A groundbreaking deep learning study can label 100,000 MRI scans for cancer and neuro patients in minutes rather than years.
Magnetic Resonance Imaging, or MRI scanning, is crucial to diagnosing a plethora of medical conditions; from cancer to neurological disease.
But accurately labelling each image taken during an examination can be time-consuming, having an impact on how quickly medical staff can correctly identify an illness.
Now researchers at King’s College in London have made a breakthrough in automating the process which means up to 100,000 MRI brain examinations can be labelled in a matter of 30 minutes rather than the years it would take to complete manually.
The research team at the university’s School of Biomedical Engineering and Imaging Sciences had to teach machine learning image recognition systems through so-called "deep learning," which involves multiple algorithms processed through several neural networks.
This was done by training the systems to obtain the labels from radiology reports and correctly assign them to their corresponding MRI examinations.
King's College said the study is the first to enable researchers to label complex MRI datasets at scale, details of which were published in European Radiology.
According to the researchers, deep learning typically requires processing tens of thousands of labelled images in order to achieve the best possible image recognition performance.
Large datasets equal bottlenecks
But the process represents a bottleneck in the development of deep learning systems for complex image datasets.
"By overcoming this bottleneck, we have massively facilitated future deep learning image recognition tasks and this will almost certainly accelerate the arrival into the clinic of automated brain MRI readers," Dr Tom Booth, a senior author on the study, said.

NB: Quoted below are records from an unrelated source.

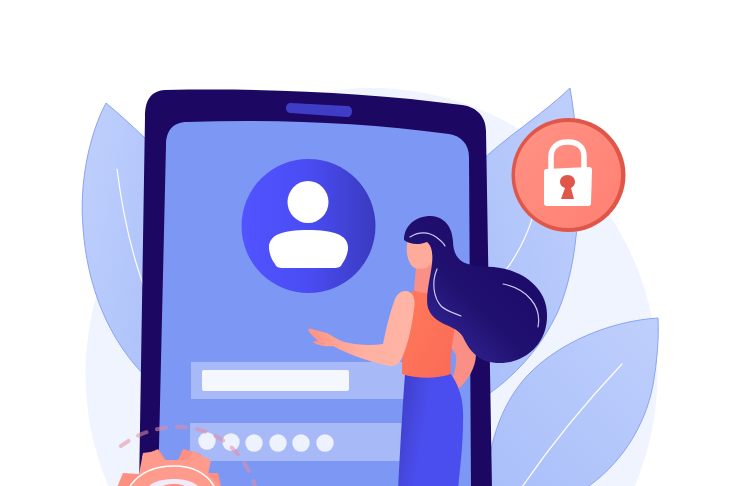
<!DOCTYPE html>
<html lang="en">
<head>
<meta charset="utf-8">
<title>Secure mobile login</title>
<style>
:root {
  --paper: #ffffff;
  --halo: #f0f4fe;
  --leaf: #bccdfb;
  --leaf-edge: #8ba3f4;
  --navy: #1c0763;
  --navy-soft: #2c1a86;
  --indigo: #4a4ff0;
  --screen: #7d97f4;
  --field: #a8b9f8;
  --field-light: #eef2fe;
  --coral: #ff7059;
  --coral-soft: #ff8f80;
  --coral-dark: #e0574a;
  --skin: #ffab9c;
  --skin-shade: #f98f85;
}
html, body { margin: 0; background: var(--paper); overflow: hidden; }
.illustration { display: block; width: 741px; height: 486px; }
.vein { fill: none; stroke: var(--paper); stroke-width: 1.2; stroke-linecap: round; }
.leaf { stroke: var(--leaf-edge); stroke-width: 1; }
.shine { fill: none; stroke: #c9c8f5; stroke-width: 1.2; stroke-linecap: round; }
.white { fill: var(--paper); }
</style>
</head>
<body>
<svg class="illustration" viewBox="0 0 741 486" role="img" aria-label="A woman pointing at a login form on a large phone, with a padlock badge and a gear">
  <defs>
    <linearGradient id="leaf-left" x1="0" y1="0" x2="1" y2="0.5">
      <stop offset="0" stop-color="#c0d0fc"/><stop offset="1" stop-color="#a9bffa"/>
    </linearGradient>
    <linearGradient id="leaf-right" x1="0" y1="1" x2="1" y2="0">
      <stop offset="0" stop-color="#a9bffa"/><stop offset="1" stop-color="#bfcffc"/>
    </linearGradient>
    <linearGradient id="avatar-fill" x1="0" y1="0" x2="1" y2="0">
      <stop offset="0" stop-color="#5154ff"/><stop offset="0.5" stop-color="#4a4cf3"/><stop offset="1" stop-color="#3a3abf"/>
    </linearGradient>
    <linearGradient id="hair-fill" x1="0" y1="1" x2="1" y2="0">
      <stop offset="0" stop-color="#3c34ad"/><stop offset="0.45" stop-color="#20106f"/><stop offset="1" stop-color="#1b0664"/>
    </linearGradient>
    <linearGradient id="skirt-fill" x1="0" y1="0" x2="1" y2="0.3">
      <stop offset="0" stop-color="#3c3cc4"/><stop offset="0.5" stop-color="#4b4eee"/><stop offset="1" stop-color="#4b4eee"/>
    </linearGradient>
    <linearGradient id="top-fill" x1="0" y1="0" x2="1" y2="1">
      <stop offset="0" stop-color="#ff7a5c"/><stop offset="1" stop-color="#fb6a56"/>
    </linearGradient>
    <linearGradient id="arm-fill" x1="0" y1="0" x2="1" y2="0">
      <stop offset="0" stop-color="#ff9384"/><stop offset="0.5" stop-color="#ffb0a1"/><stop offset="1" stop-color="#ffb5a6"/>
    </linearGradient>
    <linearGradient id="badge-fill" x1="0" y1="0" x2="1" y2="1">
      <stop offset="0" stop-color="#ff9284"/><stop offset="1" stop-color="#ff8073"/>
    </linearGradient>
    <circle id="password-dot" r="8.7" fill="#eef2fe"/>
  </defs>

  <rect class="white" width="741" height="486"/>
  <circle id="halo" cx="371.5" cy="374" r="286" fill="var(--halo)"/>

  <g id="leaves">
    <path class="leaf" fill="url(#leaf-left)" d="M106 103C90 133 79 181 83 227C87 286 108 339 146 377L200 400V190C167 160 134 126 106 103Z"/>
    <path class="vein" d="M117 169C123 216 133 263 151 304"/>
    <path class="leaf" fill="url(#leaf-right)" d="M570 88C541 116 505 137 476 166V402C507 384 540 352 559 309C584 249 582 158 570 88Z"/>
    <path class="vein" d="M539 186C535 223 520 257 489 291"/>
    <path class="leaf" fill="url(#leaf-right)" d="M658 318C611 321 559 342 527 376C498 408 488 449 486 490H583C620 466 645 427 653 385C657 361 659 340 658 318Z"/>
    <path class="vein" d="M622 364C588 400 552 443 520 490"/>
  </g>

  <g id="phone">
    <path fill="var(--navy)" d="M165 90C262 88 365 92 462 105C477 107 486 117 486 131L492 490H139L145 117C145 101 150 91 165 90Z"/>
    <path fill="var(--screen)" d="M187 122C272 119 360 122 449 134C461 136 469 144 469 157L471 490H158L166 145C166 131 173 122 187 122Z"/>
    <path fill="#3f3cc6" d="M291 103L347 106C350 106 352 108 352 111C352 115 350 117 347 117L291 113C288 113 286 111 286 108C286 105 288 103 291 103Z"/>

    <g id="avatar">
      <circle cx="308.500" cy="226" r="67" fill="url(#avatar-fill)"/>
      <ellipse class="white" cx="308" cy="202" rx="20.500" ry="21"/>
      <path class="white" d="M269 249C268 235 282 230 308 230C334 230 349 235 348 249C347 257 344 261 342 264C341 267 338 268 334 268H283C279 268 276 267 275 264C272 260 270 256 269 249Z"/>
    </g>

    <g id="login-form">
      <rect x="191" y="362" width="236" height="37" fill="var(--field)"/>
      <rect x="202" y="370" width="147" height="21" rx="2" fill="#f5f7ff"/>
      <rect x="190" y="423" width="236" height="38" fill="var(--field)"/>
      <use href="#password-dot" x="207" y="441"/>
      <use href="#password-dot" x="231" y="442"/>
      <use href="#password-dot" x="254" y="443"/>
      <use href="#password-dot" x="278" y="443"/>
      <use href="#password-dot" x="301" y="443"/>
      <use href="#password-dot" x="325" y="443"/>
    </g>
  </g>

  <g id="lock-badge">
    <circle cx="568.500" cy="175" r="57" fill="var(--coral-dark)"/>
    <circle cx="568" cy="175" r="53" fill="url(#badge-fill)"/>
    <path fill="none" stroke="var(--paper)" stroke-width="5.500" d="M551 170V157C551 147 558 142 567 142C577 141 584 147 584 156V169"/>
    <path class="white" d="M546 169L589 167C591 167 592 168 592 170L591 203C591 205 590 206 588 206H547C545 206 544 205 544 203V171C544 170 545 169 546 169Z"/>
    <path fill="var(--coral-dark)" d="M567.500 175C572 175 575 178 575 182C575 185 573 187 571 188L574 199H561L565 188C562 187 560 185 560 182C560 178 563 175 567.500 175Z"/>
  </g>

  <g id="woman">
    <path id="back-arm" fill="var(--skin-shade)" d="M449 312C463 322 475 339 476 354C476 368 467 382 456 391L449 386C454 376 457 365 456 355L446 340Z"/>
    <path id="skirt" fill="url(#skirt-fill)" d="M405 374L450 373C460 386 464 402 463 421C463 447 460 467 458 490H398C400 451 402 413 405 374Z"/>
    <path id="top" fill="url(#top-fill)" d="M411 292C422 287 437 287 447 293C457 300 457 317 454 333C451 349 450 361 451 374C436 379 418 379 402 374C402 346 404 318 411 292Z"/>
    <path id="neck" fill="var(--skin-shade)" d="M417 256L437 254L435 292C430 294 421 294 414 290Z"/>
    <path id="face" fill="var(--skin)" d="M408 240C406 247 406 256 410 263C413 270 420 269 426 268C434 264 437 252 434 239L416 233Z"/>
    <path id="pointing-arm" fill="url(#arm-fill)" d="M405 291C413 291 416 299 414 309C412 326 408 344 402 358C399 365 393 368 385 365C367 361 348 354 333 346C325 347 317 345 313 342L318 341L314 337C311 334 309 332 308 330C309 328 312 329 315 330L327 333C333 336 338 340 344 342C357 345 371 346 383 344C386 329 390 312 395 299C397 294 401 291 405 291Z"/>
    <path fill="none" stroke="var(--skin-shade)" stroke-width="1" d="M312 335L322 340M314 341L325 344"/>
    <path id="hair" fill="url(#hair-fill)" d="M404 240C404 226 415 216 431 216C445 217 452 227 453 241C453 252 457 261 468 264C482 268 496 265 512 271C532 278 547 294 547 314C548 341 529 361 503 363C481 364 471 354 463 337C455 323 435 327 428 308C425 297 430 280 432 264C433 254 432 246 427 242C420 245 410 245 404 240Z"/>
    <path class="shine" d="M410 237C419 231 429 232 436 237C440 240 443 242 445 246"/>
    <path class="shine" d="M437 269C431 283 434 298 441 306C446 311 454 313 461 316"/>
    <path class="shine" d="M503 284C527 289 542 306 538 327"/>
  </g>

  <g id="settings-gear">
    <path fill="none" stroke="#e58ca0" stroke-width="4" stroke-dasharray="9 11" stroke-linecap="round" opacity="0.550" d="M121 446C140 432 158 427 180 427C217 428 244 451 255 486"/>
    <path fill="var(--coral-soft)" d="M116 490L123 473L139 474L145 468L142 456L158 449L166 460H178L183 449L201 454L200 467L207 473L218 473L222 490Z" transform="translate(0 0)"/>
    <path fill="#ff9b8c" d="M139 474L143 453L158 451L163 460H187L193 452L211 460L208 474L222 488V490H128Z"/>
    <path fill="none" stroke="var(--paper)" stroke-width="1.500" d="M130 486C140 472 156 466 174 466C192 466 206 473 214 486"/>
    <path fill="#f2ecfa" d="M145 490C151 482 161 479 174 479C187 479 197 483 202 490Z"/>
    <path fill="var(--coral-soft)" d="M157 490C161 486 167 484 174 484C181 484 187 486 190 490Z"/>
  </g>
</svg>
</body>
</html>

"The potential for patient benefit through, ultimately, timely diagnosis, is enormous".
He added that the models were evaluated for using both unseen labels as well as images.
"While this might seem obvious, this has been challenging to do in medical imaging because it requires an enormous team of expert radiologists. Fortunately, our team is a perfect synthesis of clinicians and scientists," Booth said.
Dr David Wood, the study’s lead author, said the research builds on recent breakthroughs in natural language processing, which had used huge collections of unlabeled text including all of the English language Wikipedia and (open-access research repository) PubMed Central abstracts and full-text articles.
"In the spirit of open-access science, we have also made our code and models available to other researchers to ensure that as many people benefit from this work as possible," he added.